Naidu, who led the recent update to the Society for Cardiovascular Angiography and Interventions (SCAI) shock classification system, said it would be useful to analyze the breakdown of shock severity across hospitals. It may be that the larger centers with surgical backup saw a greater proportion of SCAI stage D and E patients, who would have higher expected mortality than stage C patients, he explained. “That’s not really described here. It’s assumed that everybody has the same type of shock.”

More revealing would be to see if hospitals, based on the shock severity they’re treating, are achieving survival rates better or worse than would be expected, said Naidu.

Until further randomized data can elucidate the role of MCS devices . . . , restoring myocardial reperfusion at the nearest PCI-capable hospital will continue to be the mantra for those gravely sick patients. William Chan

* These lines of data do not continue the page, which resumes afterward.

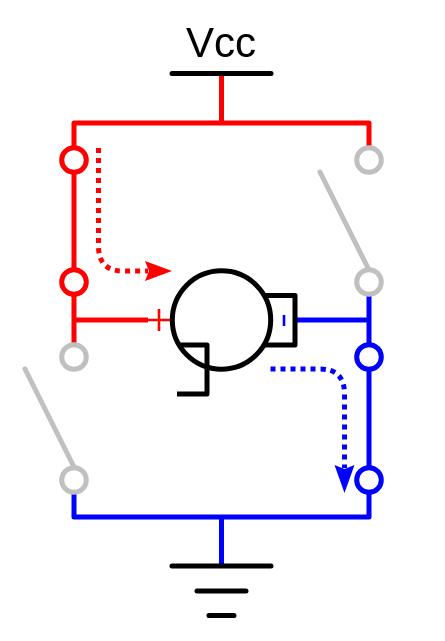
<!DOCTYPE html>
<html lang="en">
<head>
<meta charset="utf-8">
<title>H-bridge motor circuit</title>
<style>
:root { --paper: #fff; --ink: #000; --supply: #f00; --ground: #00f; --open: #c0c0c0; }
* { box-sizing: border-box; }
html, body { margin: 0; overflow: hidden; background: var(--paper); }
.circuit { position: relative; width: 445px; height: 641px; overflow: hidden; background: var(--paper); }
.supply-label { position: absolute; left: 0; top: 19px; width: 442px; margin: 0; text-align: center; font: 400 42px/48px "Liberation Sans", Arial, sans-serif; color: var(--ink); }
.diagram { position: absolute; inset: 0; display: block; }
.wire { fill: none; stroke: currentColor; stroke-width: 5; stroke-linejoin: round; }
.rail { stroke-linecap: round; }
.contact { fill: var(--paper); stroke: currentColor; stroke-width: 5; }
.flow { fill: none; stroke: currentColor; stroke-width: 5; stroke-dasharray: 5 5; }
.arrowhead { fill: currentColor; }
.sign { fill: none; stroke: currentColor; stroke-width: 2.6; }
.supply { color: var(--supply); }
.ground { color: var(--ground); }
.open { color: var(--open); }
.ink { color: var(--ink); }
</style>
</head>
<body>
<main class="circuit">
  <p class="supply-label">Vcc</p>
  <svg class="diagram" width="445" height="641" viewBox="0 0 445 641" role="img" aria-label="H-bridge with the upper left and lower right switches closed, driving a motor">
    <defs>
      <circle id="contact" class="contact" r="12.3"/>
    </defs>

    <g class="supply">
      <path class="wire" d="M221.5 74V123M74 148V123H369V148"/>
      <path class="wire" d="M74 295V345M74 320H148"/>
    </g>
    <g class="ground">
      <path class="wire" d="M369 295V345M295 320H369"/>
      <path class="wire" d="M74 492V517H369V492M221.5 517V566"/>
    </g>

    <g class="open">
      <path class="wire rail" d="M320 172L369 270M25 369L74 467"/>
      <use href="#contact" x="369" y="160"/>
      <use href="#contact" x="369" y="282"/>
      <use href="#contact" x="74" y="357"/>
      <use href="#contact" x="74" y="480"/>
    </g>
    <g class="supply">
      <use href="#contact" x="74" y="160"/>
      <use href="#contact" x="74" y="282"/>
      <path class="wire" d="M74 171V271"/>
    </g>
    <g class="ground">
      <use href="#contact" x="369" y="357"/>
      <use href="#contact" x="369" y="480"/>
      <path class="wire" d="M369 368V469"/>
    </g>

    <g class="ink">
      <path class="wire rail" d="M172 73.5H271M172 566H271M197 591H246M209 615.5H234"/>
      <path class="wire" d="M264 295.5H295V345H264"/>
      <circle class="wire" cx="221.5" cy="320" r="49.2"/>
      <path class="wire" d="M179 345H207V394H177"/>
    </g>

    <g class="supply">
      <path class="flow" d="M98.5 148V246Q98.5 271 123 271H148"/>
      <path class="arrowhead" d="M172 271L145 261L149 271L145 281Z"/>
      <path class="sign" d="M148 320H170M159 309V331"/>
    </g>
    <g class="ground">
      <path class="flow" d="M270.5 369H320Q344.5 369 344.5 394V468"/>
      <path class="arrowhead" d="M344.5 493L334.5 465L344.5 469L354.5 465Z"/>
      <path class="sign" d="M284 315V326"/>
    </g>
  </svg>
</main>
</body>
</html>
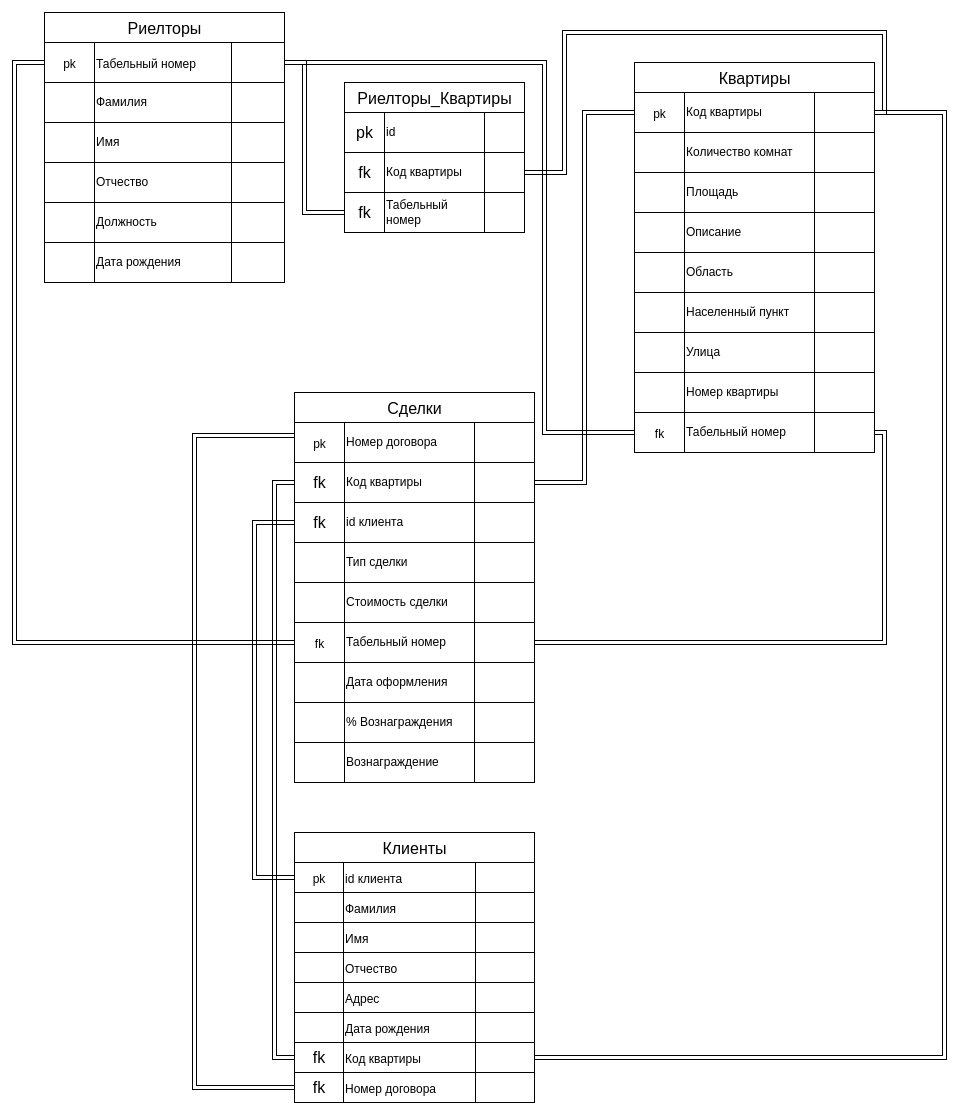
<!DOCTYPE html>
<html lang="ru">
<head>
<meta charset="utf-8">
<title>Схема базы данных: риелторы, квартиры, сделки, клиенты</title>
<style>
:root { --paper: #fff; --ink: #000; }
* { box-sizing: border-box; margin: 0; padding: 0; }
html, body { width: 959px; height: 1115px; overflow: hidden; background: var(--paper); }
.schema { position: relative; width: 959px; height: 1115px; overflow: hidden; color: var(--ink); font: 12px/1.25 "Liberation Sans", Arial, sans-serif; }
.links { position: absolute; left: 0; top: 0; fill: none; stroke: var(--ink); stroke-width: 1; shape-rendering: crispEdges; }
.entity { position: absolute; width: 241px; border: 1px solid var(--ink); --row: 40px; --cols: 49px 130px 60px; }
.entity h2 { height: 29px; padding-top: 1px; font-size: 16px; font-weight: 400; line-height: 29px; text-align: center; }
.entity li { display: grid; grid-template-columns: var(--cols); height: var(--row); border-top: 1px solid var(--ink); list-style: none; }
.entity li > * { display: flex; align-items: center; }
.entity b { justify-content: center; font-weight: 400; padding-top: 3px; }
.entity b.large { font-size: 16px; padding-top: 0; }
.entity span { border-left: 1px solid var(--ink); padding-left: 1px; }
.entity i { border-left: 1px solid var(--ink); }
.realtors { left: 44px; top: 12px; --cols: 49px 137px 53px; }
.realtors li:first-of-type span { padding-top: 3px; }
.realtor-flats { left: 344px; top: 82px; width: 181px; --cols: 39px 100px 40px; }
.flats { left: 634px; top: 62px; }
.deals { left: 294px; top: 392px; }
.clients { left: 294px; top: 832px; --row: 30px; --cols: 48px 132px 59px; }
.clients span { padding-top: 3px; }
</style>
</head>
<body>
<main class="schema">
  <svg class="links" width="959" height="1115" viewBox="0 0 959 1115" aria-hidden="true">
    <g transform="translate(.5 .5)">
      <g id="realtors-deals">
        <polyline points="44,60 12,60 12,644 294,644"/>
        <polyline points="44,64 16,64 16,640 294,640"/>
      </g>
      <g id="realtors-flats">
        <polyline points="284,60 546,60 546,430 634,430"/>
        <polyline points="284,64 542,64 542,434 634,434"/>
      </g>
      <g id="realtors-realtor-flats">
        <polyline points="284,60 306,60 306,210 344,210"/>
        <polyline points="284,64 302,64 302,214 344,214"/>
      </g>
      <g id="realtor-flats-flats">
        <polyline points="524,170 562,170 562,30 886,30 886,114 874,114"/>
        <polyline points="524,174 566,174 566,34 882,34 882,110 874,110"/>
      </g>
      <g id="deals-flats-code">
        <polyline points="534,480 582,480 582,110 634,110"/>
        <polyline points="534,484 586,484 586,114 634,114"/>
      </g>
      <g id="flats-deals-number">
        <polyline points="874,430 886,430 886,644 534,644"/>
        <polyline points="874,434 882,434 882,640 534,640"/>
      </g>
      <g id="flats-clients">
        <polyline points="874,110 946,110 946,1059 534,1059"/>
        <polyline points="874,114 942,114 942,1055 534,1055"/>
      </g>
      <g id="deals-clients-contract">
        <polyline points="293,433 192,433 192,1089 294,1089"/>
        <polyline points="293,437 196,437 196,1085 294,1085"/>
      </g>
      <g id="deals-clients-code">
        <polyline points="294,480 272,480 272,1059 294,1059"/>
        <polyline points="294,484 276,484 276,1055 294,1055"/>
      </g>
      <g id="deals-clients-id">
        <polyline points="294,520 252,520 252,879 294,879"/>
        <polyline points="294,524 256,524 256,875 294,875"/>
      </g>
    </g>
  </svg>

  <section class="entity realtors">
    <h2>Риелторы</h2>
    <ul>
      <li><b>pk</b><span>Табельный номер</span><i></i></li>
      <li><b></b><span>Фамилия</span><i></i></li>
      <li><b></b><span>Имя</span><i></i></li>
      <li><b></b><span>Отчество</span><i></i></li>
      <li><b></b><span>Должность</span><i></i></li>
      <li><b></b><span>Дата рождения</span><i></i></li>
    </ul>
  </section>

  <section class="entity realtor-flats">
    <h2>Риелторы_Квартиры</h2>
    <ul>
      <li><b class="large">pk</b><span>id</span><i></i></li>
      <li><b class="large">fk</b><span>Код квартиры</span><i></i></li>
      <li><b class="large">fk</b><span>Табельный<br>номер</span><i></i></li>
    </ul>
  </section>

  <section class="entity flats">
    <h2>Квартиры</h2>
    <ul>
      <li><b>pk</b><span>Код квартиры</span><i></i></li>
      <li><b></b><span>Количество комнат</span><i></i></li>
      <li><b></b><span>Площадь</span><i></i></li>
      <li><b></b><span>Описание</span><i></i></li>
      <li><b></b><span>Область</span><i></i></li>
      <li><b></b><span>Населенный пункт</span><i></i></li>
      <li><b></b><span>Улица</span><i></i></li>
      <li><b></b><span>Номер квартиры</span><i></i></li>
      <li><b>fk</b><span>Табельный номер</span><i></i></li>
    </ul>
  </section>

  <section class="entity deals">
    <h2>Сделки</h2>
    <ul>
      <li><b>pk</b><span>Номер договора</span><i></i></li>
      <li><b class="large">fk</b><span>Код квартиры</span><i></i></li>
      <li><b class="large">fk</b><span>id клиента</span><i></i></li>
      <li><b></b><span>Тип сделки</span><i></i></li>
      <li><b></b><span>Стоимость сделки</span><i></i></li>
      <li><b>fk</b><span>Табельный номер</span><i></i></li>
      <li><b></b><span>Дата оформления</span><i></i></li>
      <li><b></b><span>% Вознаграждения</span><i></i></li>
      <li><b></b><span>Вознаграждение</span><i></i></li>
    </ul>
  </section>

  <section class="entity clients">
    <h2>Клиенты</h2>
    <ul>
      <li><b>pk</b><span>id клиента</span><i></i></li>
      <li><b></b><span>Фамилия</span><i></i></li>
      <li><b></b><span>Имя</span><i></i></li>
      <li><b></b><span>Отчество</span><i></i></li>
      <li><b></b><span>Адрес</span><i></i></li>
      <li><b></b><span>Дата рождения</span><i></i></li>
      <li><b class="large">fk</b><span>Код квартиры</span><i></i></li>
      <li><b class="large">fk</b><span>Номер договора</span><i></i></li>
    </ul>
  </section>
</main>
</body>
</html>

Mirroring the STEMI world, there are conversations in the cardiogenic shock field about how best to optimize care at a regional level. The hub-and-spoke model, wherein some patients merit transfer and others can be safely treated at their local hospital, is one possibility being explored.

Alexander C. Fanaroff, MD (University of Pennsylvania, Philadelphia) and Ashwin S. Nathan, MD (University of Pennsylvania and Corporal Michael J. Crescenz VA Medical Center, Philadelphia), in an accompanying editorial, note that one challenge is that the local hospitals may lack the tools to stabilize patients before transfer. Guidelines are mixed on the subject of transfer thanks to a lack of data, they say, adding that in this light the new report is valuable.

The editorialists, too, point out that the treatment strategies in this data set “do not represent best contemporary practice, especially with respect to the use of mechanical circulatory support,” citing an “emerging consensus that patients with ACS complicated by cardiogenic shock are best managed by multidisciplinary shock teams using invasive hemodynamic measurement and protocols that stress early mechanical circulatory support, rapid revascularization, and transfer to hospitals capable of managing advanced heart failure patients for consideration of durable mechanical circulatory support.”

But the role that lower-volume cardiac cath labs have in providing timely access to PCI can’t be ignored, they stress.

“The current study emphasizes the ability of smaller, lower-volume hospitals to effectively accomplish early reperfusion, the only intervention proven to reduce mortality in ACS complicated by cardiogenic shock, and highlights the importance of the early recognition and treatment of these extremely sick patients, regardless of where they initially present,” Fanaroff and Nathan write.

Chan agreed, noting that the treatment paradigm for ACS-CS should, for now, “prioritize emergent revascularization and equitable and timely access to cardiac cath lab irrespective of availability of cardiac surgery availability.

“Until further randomized data can elucidate the role of MCS devices in the management of ACS-CS, restoring myocardial reperfusion at the nearest PCI-capable hospital will continue to be the mantra for those gravely sick patients,” he concluded.

  • VCOR was originally co-funded by the Victorian Department of Health and Medibank Private. It is currently funded by the Department of Health and Human Services, Victoria, with in-kind funding from Monash University.
  • Noaman is supported by the Australian National Health Foundation as well as the National Health and Medical Research Council Centre of Research Excellence in Cardiovascular Outcome Improvement.
  • Chan, Fanaroff, Nathan, and Naidu report no relevant conflicts of interest.